Our first bedrock principle we should not lose sight of is that all humans, outside of our Lord, sin while we live on this planet. Your son is indeed in dark and grievous sin. So to, however, was King David when he took Uriah’s wife and his life. David, remember, was called the friend of God.
That said, the second bedrock principle is that those who practice gross and heinous sin have every reason to doubt their salvation. “No one knows the heart of another” can become too soft a pillow that misses the plain teaching of Scripture on what we can know. Paul wrote to the Galatians, “Now the works of the flesh are evident: sexual immorality, impurity, sensuality, idolatry, sorcery, enmity, strife, jealousy, fits of anger, rivalries, dissensions, divisions, envy, drunkenness, orgies and things like these. I warn you, as I warned you before, that those who do such things will not inherit the kingdom of God” (5:19-21).
Then there is this third bedrock principle- reaching the conclusion that a person is not a believer is not the same things as reaching the conclusion that he or she will never be a believer. Your son may be like David, given over to this sin for a season. He may be like Saint Augustine, who was brought to faith only after a riotous youth. Or, he may not be among those chosen before the foundation of time. We just can’t know for certain.

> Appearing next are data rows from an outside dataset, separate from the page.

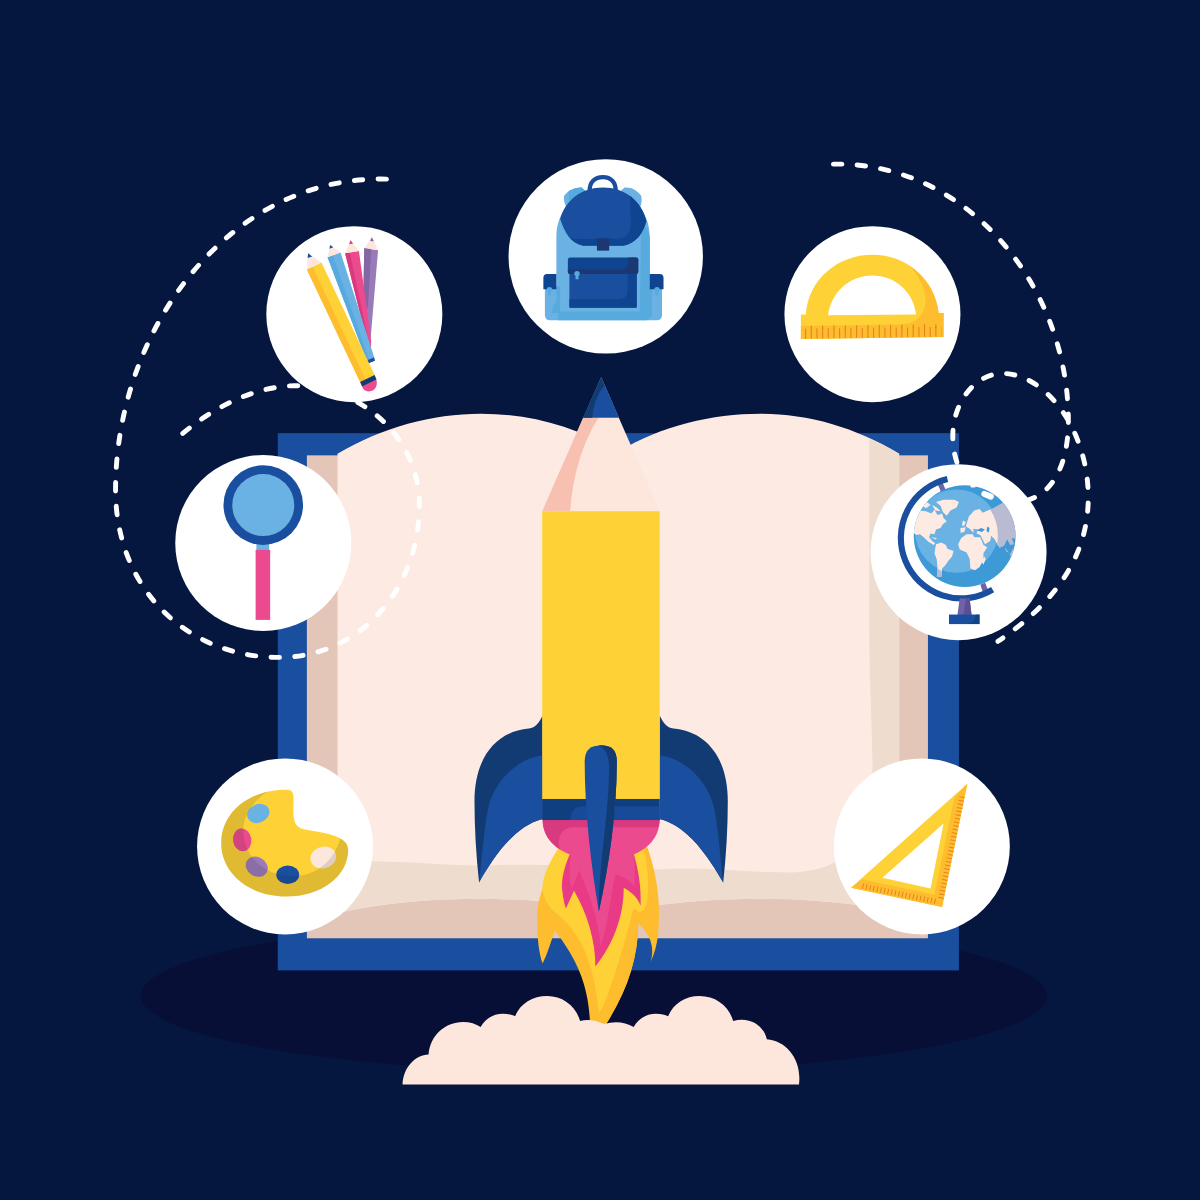
<!DOCTYPE html>
<html lang="en">
<head>
<meta charset="utf-8">
<title>Back to school: pencil rocket and open book</title>
<style>
:root {
  --night: #05173f;
  --shadow: #080f37;
  --white: #ffffff;
  --blue: #1a4f9f;
  --blue-mid: #0f4590;
  --navy: #123b73;
  --navy-deep: #1c3772;
  --sky: #6ab2e4;
  --sky-mid: #57aade;
  --sky-deep: #3d9ad6;
  --yellow: #fed136;
  --amber: #fdbd2e;
  --tick: #e8801f;
  --pink: #ec4a8f;
  --pink-deep: #e83a85;
  --pink-dark: #d8397f;
  --purple: #9a7bb9;
  --purple-deep: #8466a4;
  --plum: #6f62a6;
  --cream: #fdeae2;
  --smoke: #fde7dc;
  --blush: #f7c0b1;
  --sand: #eedccf;
  --clay: #e3c6b8;
  --haze: #b9bbd3;
}
* { box-sizing: border-box; }
html, body { margin: 0; background: var(--night); overflow: hidden; }
.canvas { position: relative; width: 1200px; height: 1200px; overflow: hidden; background: var(--night); }
.canvas svg { display: block; width: 1200px; height: 1200px; }
.white { fill: var(--white); }
.blue { fill: var(--blue); }
.blue-mid { fill: var(--blue-mid); }
.navy { fill: var(--navy); }
.navy-deep { fill: var(--navy-deep); }
.sky { fill: var(--sky); }
.sky-mid { fill: var(--sky-mid); }
.sky-deep { fill: var(--sky-deep); }
.yellow { fill: var(--yellow); }
.amber { fill: var(--amber); }
.pink { fill: var(--pink); }
.pink-deep { fill: var(--pink-deep); }
.pink-dark { fill: var(--pink-dark); }
.purple { fill: var(--purple); }
.purple-deep { fill: var(--purple-deep); }
.plum { fill: var(--plum); }
.cream { fill: var(--cream); }
.smoke { fill: var(--smoke); }
.blush { fill: var(--blush); }
.sand { fill: var(--sand); }
.clay { fill: var(--clay); }
.haze { fill: var(--haze); }
.shadow { fill: var(--shadow); }
.trail { fill: none; stroke: var(--white); stroke-width: 6.4; stroke-linecap: round; stroke-dasharray: 11 20; }
.ticks { fill: none; stroke: var(--tick); }
</style>
</head>
<body>
<main class="canvas">
<svg viewBox="0 0 1568 1568" role="img" aria-label="A pencil rocket lifting off in front of an open book, ringed by school supplies">
  <defs>
    <path id="palette-shape" d="M373 1032C383 1031 384 1037 383.500 1048C383 1066 382 1080 397 1083.500C420 1088 455 1091 455 1110C455 1145 420 1171.500 374 1171.500C325 1171.500 289 1141 289 1102C289 1062 325 1032 373 1032Z"/>
    <path id="pages-shape" d="M441 593C500 558 565 540.500 628 540.500C690 540.500 750 556 808 590C865 556 930 540.500 994 540.500C1055 540.500 1118 558 1175 593V1193C1120 1180 1055 1174.500 994 1174.500C930 1174.500 865 1180 808 1191C750 1180 690 1174.500 628 1174.500C565 1174.500 500 1180 441 1193Z"/>
    <path id="pack-flap" d="M788 245C760 245 738 262 732 286C738 304 745 317 762 321H815C832 317 840 305 844.500 289C838 262 816 245 788 245Z"/>
    <clipPath id="palette-clip"><use href="#palette-shape"/></clipPath>
    <clipPath id="pages-clip"><use href="#pages-shape"/></clipPath>
    <clipPath id="flap-clip"><use href="#pack-flap"/></clipPath>
    <clipPath id="globe-clip"><circle cx="1260.500" cy="700.500" r="66.500"/></clipPath>
    <g id="fin">
      <path class="navy" d="M709 935C704 945 700 951 691 952C647 956 620 991 620 1047C620 1082 622 1117 626 1153C645 1120 672 1079 709 1070Z"/>
      <path class="blue" d="M709 987C677 991 647 1019 638 1055C632 1085 630 1119 626 1153C645 1120 672 1079 709 1070Z"/>
    </g>
    <path id="zip-pull" d="M0 0C4 0 4.500 4 2 6.500V11H-2V6.500C-4.500 4 -4 0 0 0Z"/>
  </defs>

  <ellipse class="shadow" cx="776" cy="1301" rx="592" ry="100"/>

  <g id="open-book">
    <rect class="blue" x="363" y="566" width="890" height="702"/>
    <rect class="clay" x="401" y="595" width="811.500" height="631"/>
    <use href="#pages-shape" class="cream"/>
    <g clip-path="url(#pages-clip)">
      <path class="sand" d="M1136 560H1175V1200H441V1126C520 1123 570 1131 640 1131C720 1127 790 1134 862 1136C930 1133 990 1141 1035 1140C1110 1137 1142 1098 1140 990C1139 930 1136 890 1136 830Z"/>
    </g>
  </g>

  <g id="flight-trails">
    <path class="trail" d="M505 234C300 229 151 430 151 640C151 770 245 859 365 859C470 859 548 770 548 660C548 570 470 504 385 504C330 505 275 534 231 573"/>
    <path class="trail" d="M1089 214.500C1260 211 1396 370 1396 550C1396 620 1365 655 1330 655C1275 655 1245 620 1245 570C1245 525 1275 488 1310 488C1365 488 1422 560 1422 650C1422 730 1375 790 1304 838"/>
  </g>

  <g id="badges" class="white">
    <circle cx="463" cy="410.500" r="115"/>
    <circle cx="791.500" cy="335" r="127"/>
    <circle cx="1140" cy="410.500" r="115"/>
    <circle cx="344" cy="709.500" r="115"/>
    <circle cx="1252.500" cy="721.500" r="115"/>
    <circle cx="372.500" cy="1106" r="115"/>
    <circle cx="1204.500" cy="1106" r="115"/>
  </g>

  <g id="pencils">
    <g>
      <path class="purple" d="M476 324L494 327L484 446L474 420Z"/>
      <path class="purple-deep" d="M476 324L485 325L481 400L474 420Z"/>
      <path class="smoke" d="M476 324L486 310L494 327Z"/>
      <path class="purple-deep" d="M486 310L483.500 314.500L488.500 315.500Z"/>
    </g>
    <g>
      <path class="pink" d="M451 331L469 328L485 446L484 464Z"/>
      <path class="pink-dark" d="M451 331L457 330L482 448L484 464Z"/>
      <path class="smoke" d="M451 331L458 314L469 328Z"/>
      <path class="pink-dark" d="M458 314L456.300 319L461.300 318.300Z"/>
    </g>
    <g>
      <path class="sky" d="M428 336L445 330L490 470L480.500 475Z"/>
      <path class="sky-mid" d="M428 336L435 333.500L482 469L480.500 475Z"/>
      <path class="smoke" d="M428 336L431.500 320L445 330Z"/>
      <path class="blue" d="M431.500 320L430.400 325L435.500 323Z"/>
      <path class="blue" d="M479 471L488.500 467L490 471.500L481 475Z"/>
    </g>
    <g>
      <path class="yellow" d="M401 352L420 343L490 491L471 500Z"/>
      <path class="amber" d="M401 352L408.500 348.500L478 497L471 500Z"/>
      <path class="smoke" d="M401 352L402.500 331L420 343Z"/>
      <path class="blue" d="M402.500 331L402 337L408 335Z"/>
      <path class="pink" d="M473 504.500L491.500 495.500C494 503 491 509 485 511C479 512.500 474 510 473 504.500Z"/>
      <path class="navy" d="M470.500 499L489.500 490L492 496L473 505Z"/>
    </g>
  </g>

  <g id="backpack">
    <path class="sky" d="M737 256C743 248 751 245 760 245L770 254L741 273C738 267 736 261 737 256Z"/>
    <path class="sky-mid" d="M743 250C750 246 755 245 760 245L770 254L744 270Z"/>
    <path class="sky" d="M838 256C832 248 825 244 816 245L806 254L836 273C838 267 839 261 838 256Z"/>
    <path d="M770.500 250C770 238 777 231.500 788 231.500C798 231.500 805 238 804.500 250" fill="none" stroke="var(--blue)" stroke-width="5.500"/>
    <path class="sky" d="M727 310C727 275 750 252 788 252C826 252 849 275 849 310V374H865V412Q865 418.500 858 418.500H719Q712 418.500 712 412V374H727Z"/>
    <path class="sky-mid" d="M838 290C846 297 849 305 849 312V374H852V410Q852 414 845 418.500H729V407H836Z"/>
    <path class="sky-mid" d="M727 374H732V409H721Q721 398 727 395Z"/>
    <use href="#pack-flap" class="blue"/>
    <path class="blue-mid" clip-path="url(#flap-clip)" d="M823 240H850V325H736C730 314 735 306 745 311C760 314 785 311 806 312C821 311 825 303 824 286Z"/>
    <rect class="navy-deep" x="780" y="311.500" width="16" height="16"/>
    <rect class="blue" x="744" y="350" width="88" height="52" rx="2"/>
    <path class="blue-mid" d="M820 357H832V402H744V391H808Q820 391 820 380Z"/>
    <path class="blue-mid" d="M742 339Q742 336.500 745 336.500H831Q834 336.500 834 339V355Q834 358 831 358H745Q742 358 742 355Z"/>
    <path class="navy-deep" d="M742 352H816Q821 350 821 336.500H831Q834 336.500 834 339V355Q834 358 831 358H745Q742 358 742 355Z"/>
    <path class="blue-mid" d="M727 358V378H710V363Q710 358 715 358Z"/>
    <path class="blue-mid" d="M849 358V378H867V363Q867 358 862 358Z"/>
    <g class="sky-mid">
      <use href="#zip-pull" x="754" y="354"/>
      <use href="#zip-pull" x="718" y="375"/>
      <use href="#zip-pull" x="858.500" y="375"/>
    </g>
  </g>

  <g id="protractor">
    <path class="yellow" d="M1053 411C1056 365 1095 333 1140 333C1185 333 1222 365 1226.500 409H1233V440.500L1046.500 443V411ZM1082 412L1197 411C1194 382 1170 360 1140 360C1110 360 1086 382 1082 412Z"/>
    <path class="amber" d="M1189 348C1210 362 1224 385 1226.500 409H1233V440.500L1046.500 443V426L1180 424C1214 421 1221 383 1189 348Z"/>
    <path class="ticks" d="M1052 436L1230 433.500" stroke-width="13" stroke-dasharray="1.400 6"/>
    <path class="ticks" d="M1059.400 428L1230 426" stroke-width="5" stroke-dasharray="1.400 13.400"/>
  </g>

  <g id="magnifying-glass">
    <rect class="sky" x="335" y="709" width="16.500" height="11"/>
    <rect class="pink" x="334" y="718.500" width="19" height="91.500"/>
    <circle class="blue" cx="344" cy="660" r="52"/>
    <circle class="sky" cx="344" cy="660" r="40.500"/>
  </g>

  <g id="globe">
    <path class="plum" d="M1225 632L1231 629L1236 641L1230 644ZM1281 764L1287 761L1292 773L1285 776Z"/>
    <path d="M1238 626A79 79 0 1 0 1297 770.500" fill="none" stroke="var(--blue)" stroke-width="8"/>
    <path class="plum" d="M1254 782H1267L1269.500 804H1251Z"/>
    <path d="M1262 782H1267L1269.500 804H1259Z" fill="#5d4f93"/>
    <rect class="blue" x="1240" y="803" width="40" height="12.500"/>
    <path class="navy" d="M1280 803V815.500H1262Q1275 814 1275 803Z" opacity=".6"/>
    <circle class="sky-deep" cx="1260.500" cy="700.500" r="66.500"/>
    <g clip-path="url(#globe-clip)">
      <circle class="sky" cx="1250" cy="694" r="54.500"/>
      <g class="cream">
        <path d="M1193 678L1200 667L1210 668L1217 671L1221 666L1225 673L1231 671L1233 677L1237 681L1232 685L1229 690L1223 692L1221 698L1216 697L1214 702L1218 707L1222 710L1220 712L1213 708L1207 702L1202 698L1197 699L1192 694Z"/>
        <path d="M1223 656L1233 653L1247 653L1253 656L1250 663L1242 667L1237 674L1232 669L1229 661Z"/>
        <path d="M1203 660L1211 656L1216 660L1210 664ZM1218 660L1224 663L1229 668L1222 667ZM1216 702L1224 703L1223 705Z"/>
        <path d="M1223 711L1230 709L1236 712L1238 717L1246 720L1244 727L1239 733L1235 739L1231 743L1230 754L1225 754L1225 741L1224 731L1221 723Z"/>
        <path d="M1256 703L1263 698L1271 698L1273 702L1281 702L1285 712L1290 715L1285 723L1285 731L1280 741L1274 745L1268 743L1267 730L1263 722L1254 718L1252 711Z"/>
        <path d="M1286 727L1288 730L1285 738L1283 734Z"/>
        <path d="M1255 690L1262 689L1260 695L1255 696ZM1258 680L1262 682L1260 687L1257 687Z"/>
        <path d="M1263 684L1266 675L1273 667L1280 665L1284 670L1293 666L1304 664V713L1300 705L1295 700L1294 707L1287 711L1281 699L1276 697L1278 692L1272 691L1272 696L1267 691L1262 688Z"/>
      </g>
      <path class="sky-deep" d="M1276 693L1282 690L1287 692L1283 695ZM1290 688L1293 690L1292 696L1289 694Z"/>
      <path class="haze" d="M1294 666L1312 656L1330 670V705L1322 703L1325 711L1320 712L1316 705L1312 713L1306 716L1303 711Q1307 686 1294 666Z"/>
      <path class="haze" d="M1313 715L1318 722L1315 721ZM1319 726L1324 716L1328 726ZM1225 743L1230 746L1230 754L1224 754Z"/>
    </g>
    <rect class="white" x="1282" y="643" width="17" height="8" rx="4" transform="rotate(22 1290 647)"/>
    <rect class="white" x="1268" y="633" width="7" height="4" rx="2"/>
  </g>

  <g id="paint-palette">
    <use href="#palette-shape" class="yellow"/>
    <ellipse class="sky" cx="337.500" cy="1063" rx="15" ry="12" transform="rotate(-25 337.500 1063)"/>
    <ellipse class="pink" cx="316.500" cy="1097.500" rx="12" ry="15" transform="rotate(-8 316.500 1097.500)"/>
    <ellipse class="purple" cx="335.500" cy="1132.500" rx="15" ry="12.500" transform="rotate(30 335.500 1132.500)"/>
    <ellipse class="blue" cx="376" cy="1143" rx="15" ry="12"/>
    <ellipse class="smoke" cx="422.500" cy="1120.500" rx="17" ry="14" transform="rotate(-15 422.500 1120.500)"/>
    <path clip-path="url(#palette-clip)" fill="#1c1c1c" fill-opacity=".13" fill-rule="evenodd" d="M280 1020H465V1180H280ZM384 1018C345 1030 318 1056 318 1085C318 1120 346 1145 384 1145C412 1145 436 1125 444 1098L446 1085Z"/>
  </g>

  <g id="set-square">
    <path class="yellow" fill-rule="evenodd" d="M1264 1024L1231 1185L1112 1160ZM1233 1076L1153 1147L1216 1161Z"/>
    <path class="amber" d="M1264 1024L1231 1185L1112 1160L1126 1149L1221 1169L1247 1042Z"/>
    <path class="ticks" d="M1257 1041L1229 1176" stroke-width="7" stroke-dasharray="1.300 3.500"/>
    <path class="ticks" d="M1127 1158L1223 1178" stroke-width="7" stroke-dasharray="1.300 3.500"/>
  </g>

  <g id="pencil-rocket">
    <g id="flame">
      <path class="amber" d="M747 1100C720 1128 700 1172 702 1202C702 1225 704 1245 709 1259C716 1245 720 1230 725 1216C755 1255 770 1290 771 1340H791C820 1295 834 1250 834 1206C850 1222 856 1238 850 1257C861 1235 861 1210 861 1190C861 1162 855 1132 844 1102Z"/>
      <path class="yellow" d="M731 1106C718 1126 707 1148 709 1164C712 1178 718 1187 730 1196C764 1225 778 1268 783 1329C799 1290 812 1245 822 1210C826 1196 826 1188 829 1187C846 1205 853 1165 841 1107Z"/>
      <path class="amber" d="M829 1187L834 1206C834 1250 820 1295 791 1338L779 1330C800 1300 820 1240 829 1187Z"/>
      <path class="pink-deep" d="M748 1108C738 1130 732 1150 735 1166C736 1174 737 1180 739.500 1187L750 1164C768 1195 778 1230 778 1263C800 1235 815 1200 815 1160C826 1166 835 1175 837 1184C838 1160 835 1138 826 1108Z"/>
      <path class="pink" d="M748 1108C744 1125 742 1145 747 1162C750 1155 753 1147 757 1137C770 1170 782 1200 785 1236C793 1215 797 1178 804 1142C815 1147 823 1148 829 1160C829 1140 831 1125 826 1108Z"/>
    </g>
    <path class="pink" d="M709 1070H862C862 1095 845 1110 826 1117H747C726 1110 709 1095 709 1070Z"/>
    <path class="pink-dark" d="M709 1070H862C862 1074 861 1078 860 1081H748C733 1082 727 1096 732 1110C718 1101 709 1088 709 1070Z"/>
    <use href="#fin"/>
    <use href="#fin" transform="translate(1571 0) scale(-1 1)"/>
    <rect class="yellow" x="708.500" y="667.500" width="153.500" height="377"/>
    <path class="smoke" d="M785.500 493L862 668H708.500Z"/>
    <path class="blush" d="M762 546H782C760 580 748 625 745 668H708.500Z"/>
    <path class="blue" d="M785.500 493L809 546H762Z"/>
    <path class="navy" d="M785.500 493L790 504C780 515 775 530 774 546H762Z"/>
    <rect x="708.500" y="1044" width="153.500" height="27.500" fill="#103f80"/>
    <path class="blue" d="M745 1071.500C746 1059 752 1053.500 763 1053.500H862V1071.500Z" opacity=".75"/>
    <path class="blue" d="M764 995C764 979 772 974 785 974C798 974 806 979 806 995C806 1060 796 1130 782.500 1191C772 1130 764 1060 764 995Z"/>
    <path class="navy" d="M782 974C798 973 806 979 806 995C806 1060 796 1130 782.500 1191C782 1130 795 1070 796 1005C796 990 793 979 782 974Z"/>
  </g>

  <path id="launch-smoke" class="smoke" d="M526 1417C527 1395 542 1379 560 1378C562 1353 581 1336 605 1335.500C614 1335.500 622 1338 628 1342C634 1331 645 1324.500 657 1324.500C664 1324.500 669 1326 673 1328C680 1311 696 1301.500 715 1301.500C735 1301.500 752 1314 758 1334Q773 1330 789 1338Q811 1332 828 1342C834 1331 845 1324.500 857 1324.500C864 1324.500 869 1326 873 1328C880 1311 896 1301.500 914 1301.500C935 1301.500 952 1314 958 1334C980 1328 998 1340 1002 1358C1028 1360 1048 1385 1044 1417Z"/>
</svg>
</main>
</body>
</html>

How then ought your family to treat him? The more important question is how ought the church to treat him. When your son professed Christ he surely came under the authority of a local expression of the body of Christ, the church. The elders there vowed to watch out for your son’s soul, and so now have a duty to bring to bear the grace of church discipline in his life. He should be called before the elders to repent, to turn from his sin. If he refuses, he should be barred from the Lord’s Table and from the table of those who belong to the Lord. He should be excommunicated, disfellowshipped. He should, that is, no longer be welcome at your own table as well. Your relationship with him changes from one wherein you believed one another to be bound together in the bonds of Christ to now being mere relatives. Yes you can be polite to him. You can be cordial to him. You should let him know that your hearts are broken, that you love him and always will, but that having left the faith; he has left that which defines your family. Remind him of the story of the prodigal son, and let him know that your prayers will always be that God the Holy Spirit would bring him to himself, that you might feast once again with him. Let there be no bitterness and rancor. Let him instead see your broken hearts.